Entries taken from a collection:
Start of Block

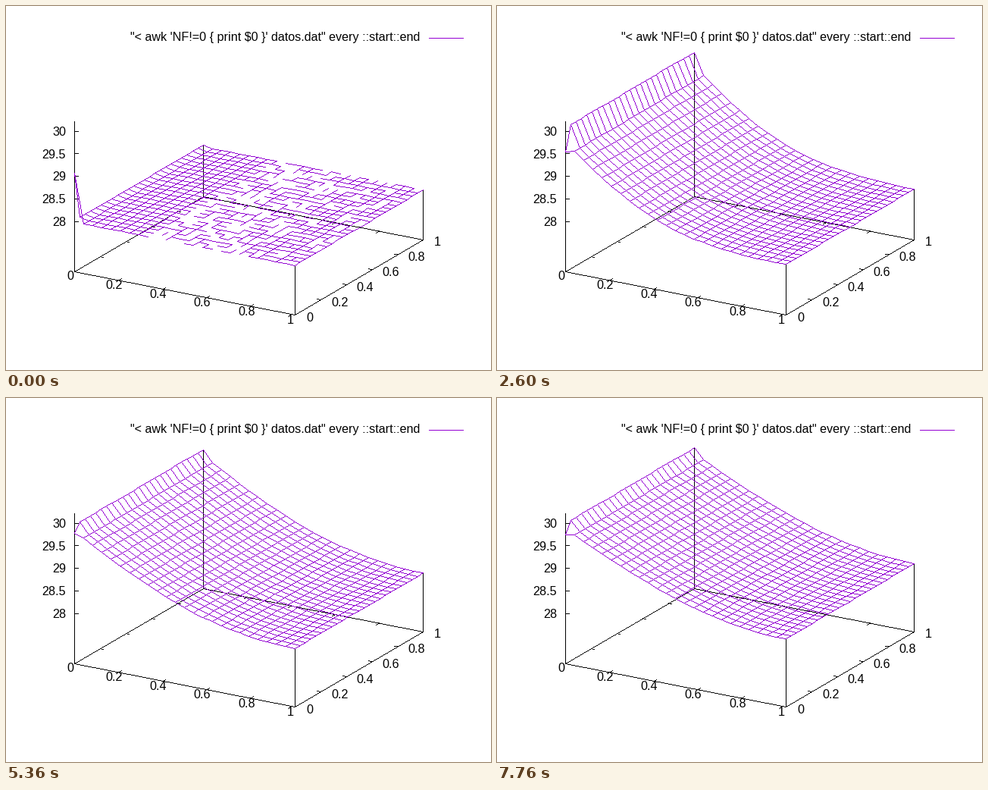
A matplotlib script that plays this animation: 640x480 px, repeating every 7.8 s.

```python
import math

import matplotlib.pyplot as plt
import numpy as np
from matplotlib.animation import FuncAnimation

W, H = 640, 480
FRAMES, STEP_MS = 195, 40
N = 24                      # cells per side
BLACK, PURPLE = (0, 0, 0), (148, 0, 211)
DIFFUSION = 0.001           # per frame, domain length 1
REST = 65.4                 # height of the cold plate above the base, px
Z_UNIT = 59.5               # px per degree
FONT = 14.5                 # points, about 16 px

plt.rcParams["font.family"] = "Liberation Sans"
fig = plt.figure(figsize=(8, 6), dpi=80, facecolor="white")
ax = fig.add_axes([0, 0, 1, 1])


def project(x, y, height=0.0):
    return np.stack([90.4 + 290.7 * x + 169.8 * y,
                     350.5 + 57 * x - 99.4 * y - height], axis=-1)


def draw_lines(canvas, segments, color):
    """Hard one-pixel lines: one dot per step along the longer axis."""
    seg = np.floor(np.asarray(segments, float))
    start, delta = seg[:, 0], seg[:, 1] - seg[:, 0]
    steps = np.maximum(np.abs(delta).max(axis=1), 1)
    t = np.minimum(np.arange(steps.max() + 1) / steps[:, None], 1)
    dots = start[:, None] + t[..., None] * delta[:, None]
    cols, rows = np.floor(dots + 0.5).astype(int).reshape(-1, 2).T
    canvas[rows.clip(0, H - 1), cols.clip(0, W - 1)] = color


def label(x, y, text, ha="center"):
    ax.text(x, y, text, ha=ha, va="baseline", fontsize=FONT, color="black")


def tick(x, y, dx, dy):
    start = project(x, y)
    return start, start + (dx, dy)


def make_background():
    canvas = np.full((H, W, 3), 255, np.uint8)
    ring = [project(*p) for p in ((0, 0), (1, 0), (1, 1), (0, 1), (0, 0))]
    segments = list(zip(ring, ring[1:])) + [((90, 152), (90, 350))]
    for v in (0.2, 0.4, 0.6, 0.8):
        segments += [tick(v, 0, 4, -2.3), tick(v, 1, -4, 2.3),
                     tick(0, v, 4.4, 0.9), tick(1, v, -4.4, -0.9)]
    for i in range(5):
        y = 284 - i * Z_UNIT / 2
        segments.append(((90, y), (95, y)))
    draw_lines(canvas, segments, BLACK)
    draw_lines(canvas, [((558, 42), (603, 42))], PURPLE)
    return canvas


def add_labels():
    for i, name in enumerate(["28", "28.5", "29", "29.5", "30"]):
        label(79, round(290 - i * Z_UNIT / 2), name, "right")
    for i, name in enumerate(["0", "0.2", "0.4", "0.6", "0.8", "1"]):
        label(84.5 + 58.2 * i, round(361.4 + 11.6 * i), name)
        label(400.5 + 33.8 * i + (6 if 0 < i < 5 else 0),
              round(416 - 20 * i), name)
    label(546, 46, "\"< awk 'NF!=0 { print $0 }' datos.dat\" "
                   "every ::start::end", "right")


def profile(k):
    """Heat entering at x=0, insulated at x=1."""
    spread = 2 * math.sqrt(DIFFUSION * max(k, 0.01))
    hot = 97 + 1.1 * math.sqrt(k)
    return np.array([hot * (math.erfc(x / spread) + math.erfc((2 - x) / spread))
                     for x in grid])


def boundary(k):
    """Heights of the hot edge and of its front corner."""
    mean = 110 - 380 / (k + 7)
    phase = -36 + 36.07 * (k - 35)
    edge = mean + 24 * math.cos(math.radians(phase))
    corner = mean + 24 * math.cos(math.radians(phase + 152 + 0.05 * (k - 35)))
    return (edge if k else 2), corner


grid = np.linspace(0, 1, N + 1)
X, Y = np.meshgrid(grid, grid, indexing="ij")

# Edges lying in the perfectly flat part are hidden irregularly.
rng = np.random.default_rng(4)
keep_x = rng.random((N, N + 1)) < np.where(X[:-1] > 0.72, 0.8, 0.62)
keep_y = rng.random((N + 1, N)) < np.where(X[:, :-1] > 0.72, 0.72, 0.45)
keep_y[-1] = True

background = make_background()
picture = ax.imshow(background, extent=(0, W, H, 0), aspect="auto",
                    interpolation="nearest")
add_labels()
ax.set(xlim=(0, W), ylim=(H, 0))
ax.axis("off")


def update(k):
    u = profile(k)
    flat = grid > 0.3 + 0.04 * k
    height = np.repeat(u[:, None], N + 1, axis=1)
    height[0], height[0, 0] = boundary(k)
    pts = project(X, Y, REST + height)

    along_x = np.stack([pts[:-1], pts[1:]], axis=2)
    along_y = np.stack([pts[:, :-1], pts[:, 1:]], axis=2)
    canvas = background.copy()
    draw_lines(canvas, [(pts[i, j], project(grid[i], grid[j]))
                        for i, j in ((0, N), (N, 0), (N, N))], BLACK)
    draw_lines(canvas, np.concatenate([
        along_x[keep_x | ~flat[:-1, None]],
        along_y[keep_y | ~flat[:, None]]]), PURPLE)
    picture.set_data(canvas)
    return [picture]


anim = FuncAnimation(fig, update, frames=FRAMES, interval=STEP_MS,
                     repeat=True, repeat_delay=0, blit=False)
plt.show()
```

End of Block

* _Task directions_
List every line above that contains the word "axis".

* _Finished task_
                     350.5 + 57 * x - 99.4 * y - height], axis=-1)
    """Hard one-pixel lines: one dot per step along the longer axis."""
    steps = np.maximum(np.abs(delta).max(axis=1), 1)
ax.axis("off")
    height = np.repeat(u[:, None], N + 1, axis=1)
    along_x = np.stack([pts[:-1], pts[1:]], axis=2)
    along_y = np.stack([pts[:, :-1], pts[:, 1:]], axis=2)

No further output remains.